Of course, it is possible to apply subjects like strategy or marketing to any company that you work for, especially if you are working in the strategy department. However, here are three other examples of what I found very interesting and relevant during my summer, which I learned about in my first year at HBS.

First, working in Berlin with a truly multicultural team for the first time in my career, highlighted to me the importance of understanding cultural diversity, and personal preferences, which was the main learning point of our FGI (Field Global Immersion) course. Furthermore, it was interesting to note how culturally sensitive Zalando has to be as a company due to operating so closely to the customer in so many different countries. It often feels like Europe can be treated as one country, but for a digital disruptor to be successful, each and every country needs a localized approach. The way Norwegians may want to buy clothes is very different to the way Spaniards are going to buy clothes, not only for the fashion but also for their preferred mode of payment, delivery, etc.

Secondly, I found the concepts that we learned about in LEAD (Leadership and Organizational Behavior) very applicable to the workplace. As a company grows rapidly, it is important to understand the needs of the different departments and align them towards the same direction as quickly as possible. I used these learnings during the summer when thinking about whether Zalando needed to apply radical changes or incremental ones, or whether a change needed to come from the top or from the employees working on the front line.

Thirdly, TEM (The Entrepreneurial Manager) was quite clearly relevant, even for a company that is now the largest online fashion retailer in Europe. The culture of intrapreneurship is still very much alive, where different business ideas are harvested from the whole workforce, incubated and grown under the supervision of very senior executives. Then if successful, these young businesses can be split out into their own entities to make sure that efficiencies between the different business units are still achieved.

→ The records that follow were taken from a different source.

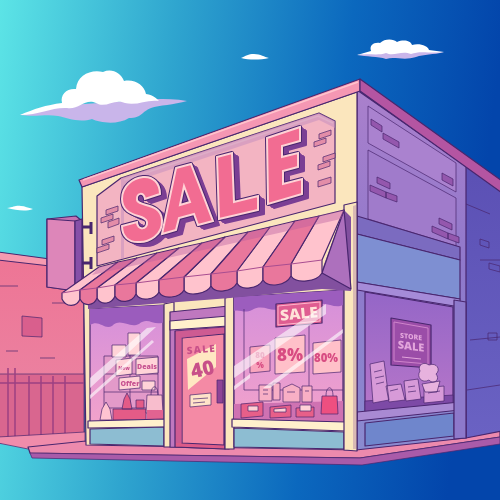
<!DOCTYPE html>
<html lang="en">
<head>
<meta charset="utf-8">
<title>Sale storefront</title>
<style>
:root{--ink:#49266f;--cream:#fbe6bd;--cream-shade:#d9b9b4;--pink:#f08fae;--pink-light:#ffc3cd;--pink-deep:#e8688f;--rose:#d9709f;--violet:#9873c6;--violet-deep:#6a48a6;--panel:#f5b3c4;--base:#8dbdd2;--blue:#5b68c2}
html,body{margin:0;width:500px;height:500px;overflow:hidden}
svg{display:block;width:500px;height:500px}
.line{stroke:var(--ink);stroke-width:1.2;stroke-linejoin:round;stroke-linecap:round}
.thin{stroke:var(--ink);stroke-width:.7;stroke-linejoin:round}
.none{fill:none}
text{font-family:"Open Sans",Inter,sans-serif;font-weight:800;text-anchor:middle}
</style>
</head>
<body>
<svg viewBox="0 0 500 500" role="img" aria-label="Corner shop with a large sale sign and a striped awning">
<defs>
<linearGradient id="sky" x1="0" y1="0" x2="1" y2="0.12"><stop offset="0" stop-color="#5ce4e6"/><stop offset=".35" stop-color="#2fa5cf"/><stop offset=".7" stop-color="#0b68be"/><stop offset="1" stop-color="#0345ab"/></linearGradient>
<linearGradient id="neighbour-wall" x1="0" y1="0" x2="0" y2="1"><stop offset="0" stop-color="#ee7595"/><stop offset="1" stop-color="#ea86a5"/></linearGradient>
<linearGradient id="glass" x1="0" y1="0" x2="0" y2="1"><stop offset="0" stop-color="#d48fdb"/><stop offset="1" stop-color="#f2a2cb"/></linearGradient>
<linearGradient id="side-glass" x1="0" y1="0" x2="0" y2="1"><stop offset="0" stop-color="#9466c7"/><stop offset="1" stop-color="#b776c9"/></linearGradient>
<linearGradient id="side-wall" x1="0" y1="0" x2="0" y2="1"><stop offset="0" stop-color="#aa80cc"/><stop offset=".5" stop-color="#8f78cb"/><stop offset="1" stop-color="#8a8bd0"/></linearGradient>
<linearGradient id="far-wall" x1="0" y1="0" x2="0" y2="1"><stop offset="0" stop-color="#5b50b4"/><stop offset="1" stop-color="#6a62c3"/></linearGradient>
<g id="sale-letters" fill-rule="evenodd">
<path d="M160 194L145 199C144 191 136 193 137 200C138 207 161 202 162 220C163 236 148 242 140 242C128 243 122 236 122 226L137 222C137 231 148 230 147 222C146 214 122 218 122 199C122 186 133 178 143 177C153 176 160 183 160 194Z"/>
<path d="M176 168L191 164L213 221L198 225L194 214L179 218L176 230L162 234ZM184 186L190 202L180 205Z"/>
<path d="M217 157L232 153L234 202L258 196V210L219 219Z"/>
<path d="M267 138L300 127V141L282 146V157L298 153V167L283 171V184L302 179V194L268 204Z"/>
</g>
<g id="brick" class="thin"><path d="M0 4L12 0V5L0 9ZM-5 12L7 8V13L-5 17Z"/></g>
<g id="side-brick" class="thin"><path d="M0 0L13 6V12L0 6ZM-7 8L9 15V21L-7 14ZM9 15L20 19V25L9 21Z"/></g>
<g id="gift-bag" class="thin"><path d="M0 8H15L16 26H-1Z"/><path class="none" d="M4 8C4-3 11-3 11 8"/></g>
<clipPath id="left-window"><path d="M90 309L163 305V420L90 422Z"/></clipPath>
<clipPath id="main-window"><path d="M234 297L343 290V422L234 419Z"/></clipPath>
</defs>

<rect id="background" width="500" height="500" fill="url(#sky)"/>

<g id="clouds">
<path fill="#c9b5ea" d="M20 115C35 111 45 107 57 106L155 99C166 99 176 99 187 101C174 105 159 105 151 108C141 112 142 118 129 118C118 125 100 123 92 119C79 123 67 118 58 116C46 114 36 117 20 115Z"/>
<path fill="#fff" d="M20 115C34 109 46 105 62 103C60 94 67 88 76 89C77 75 91 69 103 72C112 68 121 73 124 81C135 79 144 85 146 94C154 95 157 99 159 101C147 99 137 106 125 103C114 98 106 109 96 103C85 98 79 110 67 108C52 107 40 115 20 115Z"/>
<path fill="#c9b5ea" d="M357 55L380 51L444 52C433 55 424 54 416 57C403 61 395 56 386 59C378 56 366 57 357 55Z"/>
<path fill="#fff" d="M357 55L371 51C369 45 374 42 380 43C385 38 394 39 397 42C404 39 411 41 412 45C420 43 428 46 429 50L444 52C430 54 421 50 411 54C401 50 394 57 386 53C378 56 368 53 357 55Z"/>
<path fill="#fff" d="M241 58C246 56 248 54 254 54C261 54 264 57 269 58C260 60 249 60 241 58Z"/>
<path fill="#fff" d="M7 208C14 207 16 205 21 206C25 206 28 208 33 209C25 212 16 210 7 208Z"/>
</g>

<g id="neighbour">
<path class="line" fill="url(#neighbour-wall)" d="M-2 258L84 264V443H-2Z"/>
<path class="line" fill="#f59ab0" d="M-2 252L50 259V266L-2 260Z"/>
<path class="thin" fill="#d95f8d" d="M22 316L42 318V337L22 336Z"/>
<path class="none thin" d="M0 286H18M52 303H70M6 351H18M40 358H55"/>
<path class="thin" fill="#d9668f" d="M-2 374H84V442H-2Z"/>
<path fill="none" stroke="#9c4083" stroke-width="1.5" d="M8 368V440M15 368V440M29 376V441M41 376V441M53 376V441M65 376V441M0 383H84"/>
<path class="thin" fill="#f08cab" d="M-2 437L85 432V444L28 449L-2 443Z"/>
</g>

<g id="pavement">
<path class="line" fill="#ed8aad" d="M28 447L86 441L355 447L500 424V437L360 458L30 453Z"/>
<path class="thin" fill="#a95ba9" d="M30 453L360 458L500 437V444L362 465L32 458Z"/>
</g>

<g id="side-facade">
<path class="line" fill="url(#far-wall)" d="M458 160L502 190V431L466 438Z"/>
<path class="none thin" d="M466 204L490 214M480 260H500M470 340L500 337M467 390L500 385M480 239L489 242V248L480 245ZM489 263L500 266V272L489 269ZM488 333H497V340H488Z"/>
<path class="line" fill="url(#side-wall)" d="M357 90L466 166V438L356 450Z"/>
<path class="thin" fill="#aa82cf" d="M368 106L456 163V192L368 143Z"/>
<path class="thin" fill="#a07bcb" d="M368 150L456 198V246L368 219Z"/>
<g fill="#9457ad"><use href="#side-brick" x="377" y="177"/><use href="#side-brick" x="439" y="218"/><path class="thin" d="M371 119L382 126V132L371 125ZM383 133L399 142V148L383 139ZM442 173L453 179V186L442 180Z"/></g>
<path class="line" fill="#7b6bc0" d="M357 216L460 247V260L357 234Z"/>
<path class="line" fill="#7e8fd2" d="M357 234L460 260V299L357 282Z"/>
<path class="line" fill="#a58bd8" d="M357 282L460 299V307L357 290Z"/>
<path class="line" fill="url(#side-glass)" d="M365 292L453 307V405L365 412Z"/>
<path class="thin" fill="#7d4aa6" d="M365 401L453 395V405L365 412Z"/>
<path class="line" fill="#9b4da8" d="M391 318L431 325V368L391 365Z"/>
<path class="none" stroke="#cf84cb" d="M394 322L428 328V364L394 361Z"/>
<g fill="#e3a5dc" transform="translate(411 341) skewY(7)"><text font-size="7" y="-2">STORE</text><text font-size="11" y="9">SALE</text></g>
<path class="none" stroke="#e3a5dc" d="M402 357L421 359"/>
<g id="side-display" class="thin" fill="#d79ad8">
<path d="M370 364L384 361L389 400L373 403ZM386 386L401 384L405 400L389 402ZM404 381L418 379L421 399L406 401ZM424 388L444 386V401L424 403Z"/>
<path fill="#e7b2de" d="M420 371C417 365 424 361 429 365C437 362 441 370 436 374C441 380 433 385 429 380C422 384 416 377 420 371ZM422 384L440 381L437 392H425Z"/>
<path fill="none" d="M374 372L382 370M375 378L384 376M376 384L384 382M390 391L398 389M408 387L415 386M408 392L416 391M428 393L440 391"/>
</g>
<path class="line" fill="#a98ad3" d="M357 412L460 402V410L357 421Z"/>
<path class="line" fill="#6f86cc" d="M365 423L454 413V436L365 446Z"/>
<path class="line" fill="#8d79cb" d="M454 300L466 302V438L454 439Z"/>
</g>

<g id="front-facade">
<path class="line" fill="var(--cream)" d="M82 187L357 92V450L86 445Z"/>
<path class="line" fill="#f3b4c2" d="M97 196L121 178L319 113L335 121V203L97 266Z"/>
<path class="none" stroke="#fbd3d3" stroke-width="1.5" d="M124 180L318 116L333 123"/>
<path fill="#c690bf" opacity=".55" d="M121 178L319 113L335 121V128L319 120L124 185L124 258L121 259Z"/>
<g fill="#e38da8"><use href="#brick" x="106" y="206"/><use href="#brick" x="102" y="236"/><use href="#brick" x="319" y="130"/><use href="#brick" x="323" y="153"/><path class="thin" d="M108 222L119 218V224L108 228ZM318 181L331 177V183L318 187Z"/></g>
</g>

<g id="roof">
<path class="line" fill="#f597b3" d="M79 180L360 79V91L82 187Z"/>
<path class="line" fill="#b455a2" d="M360 79L502 181V193L360 91Z"/>
<path class="none" stroke="#ffc4cd" stroke-width="1.5" d="M83 180L358 82"/>
</g>

<g id="sign" aria-label="SALE">
<g fill="#7b3f94" stroke="#7b3f94" stroke-width="2" stroke-linejoin="round"><use href="#sale-letters" x="6" y="4"/><use href="#sale-letters" x="5" y="3"/><use href="#sale-letters" x="4" y="3"/><use href="#sale-letters" x="3" y="2"/><use href="#sale-letters" x="2" y="1"/></g>
<use href="#sale-letters" fill="#f0668f" stroke="var(--ink)" stroke-width="4" stroke-linejoin="round"/>
<use href="#sale-letters" fill="#f26c92" stroke="#ffd2d5" stroke-width="2"/>
</g>

<g id="hanging-sign">
<path fill="none" stroke="var(--ink)" stroke-width="3" d="M80 227H92M80 263H92M91 222V234M91 257V269"/>
<path class="line" fill="#c471b2" d="M47 219L76 216L82 221V286L76 291L47 287Z"/>
<path class="line" fill="#dd86b9" d="M47 219L75 221V291L47 287Z"/>
<path class="line" fill="#8650a8" d="M75 221L82 219V286L75 291Z"/>
</g>

<g id="left-display">
<path class="line" fill="url(#glass)" d="M90 309L163 305V420L90 422Z"/>
<g clip-path="url(#left-window)">
<path fill="#9b5cbd" d="M90 300H164V322C154 327 148 316 139 324C129 329 121 317 112 326C104 330 99 319 90 325Z"/>
<path class="thin" fill="#e39ac9" d="M104 356H158V408H104Z"/>
<path class="none thin" d="M104 374H158M104 392H158M130 340V408"/>
<g class="thin" fill="#ffd3d8"><path d="M112 345H126V357H112ZM128 333H140V355H128ZM116 360L132 358V374L116 376ZM136 359L158 357V373L136 375ZM119 378L140 376V388L119 390ZM142 381H155V390H142Z"/></g>
<g fill="#c75291"><text x="124" y="370" font-size="5">New</text><text x="147" y="369" font-size="7">Deals</text><text x="130" y="386" font-size="7">Offer</text></g>
<g class="thin" fill="#e45b87"><path d="M113 409H146V420H113ZM122 409L124 399L127 393L130 399L132 409ZM136 408V400H144V408Z"/><path fill="#ffc3d1" d="M100 420L102 409L106 402L110 409L112 420Z"/></g>
<use href="#gift-bag" fill="#f8bdcd" x="147" y="387"/>
<path fill="#e26391" d="M147 410H163V421H147Z"/>
<path fill="#fff" opacity=".6" d="M90 378L147 328L156 327L90 388ZM90 395L152 340L154 342L90 399Z"/>
</g>
<path class="line" fill="#fff0cc" d="M88 421L165 419V427L88 428Z"/>
<path class="line" fill="var(--base)" d="M90 429L164 427V446L90 444Z"/>
</g>

<g id="door">
<path class="line" fill="var(--cream)" d="M164 304L174 302V447H164Z"/>
<path class="line" fill="#bf78bf" d="M170 312L229 306V449L170 447Z"/>
<path class="line" fill="#fff0cc" d="M170 321L228 316V326L170 330Z"/>
<path class="line" fill="#dc5b88" d="M175 331L225 327V449L175 447Z"/>
<path class="line" fill="#f48aa5" d="M182 338L224 334V445L182 443Z"/>
<path fill="#c45c9c" opacity=".55" d="M176 331L225 327V333L182 338V443H176Z"/>
<path fill="#ffe7c2" d="M187 359L216 344V367L188 390Z"/>
<g fill="#c85089"><text x="201" y="353" font-size="10" textLength="28" transform="rotate(-5 201 353)">SALE</text><text x="203" y="376" font-size="20" transform="rotate(-13 203 372)">40</text></g>
<path class="thin" fill="#ffe3c9" d="M190 395L211 393V405L190 407Z"/>
<path class="none thin" d="M193 399L208 398M193 403L205 402"/>
<path class="thin" fill="#8d4396" d="M217 380H223V403H217Z"/>
<path class="line" fill="var(--cream)" d="M225 298L234 296V449H225Z"/>
</g>

<g id="main-display">
<path class="line" fill="url(#glass)" d="M234 297L343 290V422L234 419Z"/>
<g clip-path="url(#main-window)">
<path fill="#9c5dbe" d="M234 288H345V304C334 311 327 299 314 306C303 312 294 301 283 308C271 314 264 303 252 310C244 314 240 309 234 311Z"/>
<path class="none thin" d="M244 309V390H343M309 302V388"/>
<path class="line" fill="#df5d91" d="M276 304L322 300V323L276 327Z"/>
<path class="none" stroke="#ffb5cb" d="M278 306L320 302V321L278 325Z"/>
<text x="299" y="319" font-size="15" fill="#ffe2d8" textLength="38" lengthAdjust="spacingAndGlyphs" transform="rotate(-5 299 314)">SALE</text>
<path class="thin" fill="#f9a5bd" d="M250 347L270 345V371L250 373Z"/>
<path class="thin" fill="#ffc0c9" d="M275 338L305 335V372L275 374ZM313 343L341 340V372L313 374Z"/>
<g fill="#d84c82"><text x="260" y="358" font-size="8">80</text><text x="260" y="368" font-size="8">%</text><text x="290" y="361" font-size="18" textLength="26" lengthAdjust="spacingAndGlyphs">8%</text><text x="326" y="362" font-size="13" textLength="24" lengthAdjust="spacingAndGlyphs">80%</text></g>
<path fill="#cf72b2" d="M234 404L343 401V422H234Z"/>
<g class="thin" fill="#f8afc5"><path d="M259 385H272V401H259ZM273 383H280V400H273ZM283 388L292 384L300 388V402H283ZM302 386H312V402H302Z"/><path fill="#e75f89" d="M241 404L263 402V416L241 418ZM270 407L291 405V417L270 418ZM296 408L314 407V417H296Z"/><path fill="#ffd1d7" d="M248 406H258V411H248ZM274 409L286 408V412H274ZM300 405H311V411H300Z"/><path fill="none" d="M263 390H268M263 394H268M287 392H295M305 391H309"/></g>
<use href="#gift-bag" fill="#ee4f80" x="322" y="388"/>
<path fill="#fff" opacity=".6" d="M234 366L326 304V314L234 378ZM263 388L343 329V333L270 388ZM234 386L250 374V378L234 390Z"/>
</g>
<path class="line" fill="#fff0cc" d="M232 419L346 422V431L232 427Z"/>
<path class="line" fill="var(--base)" d="M234 428L344 432V449L234 447Z"/>
<path class="line" fill="var(--cream)" d="M344 205L357 202V451L344 450Z"/>
<path fill="var(--cream-shade)" d="M353 206L356 205V449H353Z"/>
</g>

<g id="awning">
<path fill="#82509f" d="M88 296L322 270L344 210L351 217V291L322 289L230 298L88 309Z"/>
<path class="line" fill="#ad70bd" d="M344 210L351 289L322 273Z"/>
<g class="line" fill="var(--pink-light)">
<path d="M99 267L118 262L80 290V299C77 307 66 308 62 299V293Z"/>
<path d="M137 258L157 253L115 285V296C112 304 101 306 97 298V288Z"/>
<path d="M179 248L202 243L159 280V292C155 300 140 302 136 294V283Z"/>
<path d="M225 237L248 232L211 274V286C207 294 188 297 184 290V277Z"/>
<path d="M270 227L295 221L263 267V280C258 289 241 291 237 283V271Z"/>
<path d="M319 216L344 210L322 260V273C317 282 296 284 291 276V264Z"/>
</g>
<g class="line" fill="#e9779c">
<path d="M118 262L137 258L97 288V298C94 306 84 307 80 299V290Z"/>
<path d="M157 253L179 248L136 283V294C132 303 119 304 115 296V285Z"/>
<path d="M202 243L225 237L184 277V290C180 298 163 300 159 292V280Z"/>
<path d="M248 232L270 227L237 271V283C232 292 215 294 211 286V274Z"/>
<path d="M295 221L319 216L291 264V276C286 286 268 288 263 280V267Z"/>
</g>
<path class="none" stroke="#a84d91" d="M62 293L80 290L97 288L115 285L136 283L159 280L184 277L211 274L237 271L263 267L291 264L322 260"/>
<path fill="#b75b9f" opacity=".4" d="M99 267L344 210L341 219L92 275Z"/>
</g>
</svg>
</body>
</html>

Now sitting and looking forward to my second year at HBS, I realize that my internship was not only applicable for putting the concepts I learned about into practice, but also for helping me decide what I want to study in my second year. The choices in the second year are quite overwhelming, but I am sure this experience will help me focus on what is essential and useful for the leadership roles I want to pursue in the future within the online and fashion industries.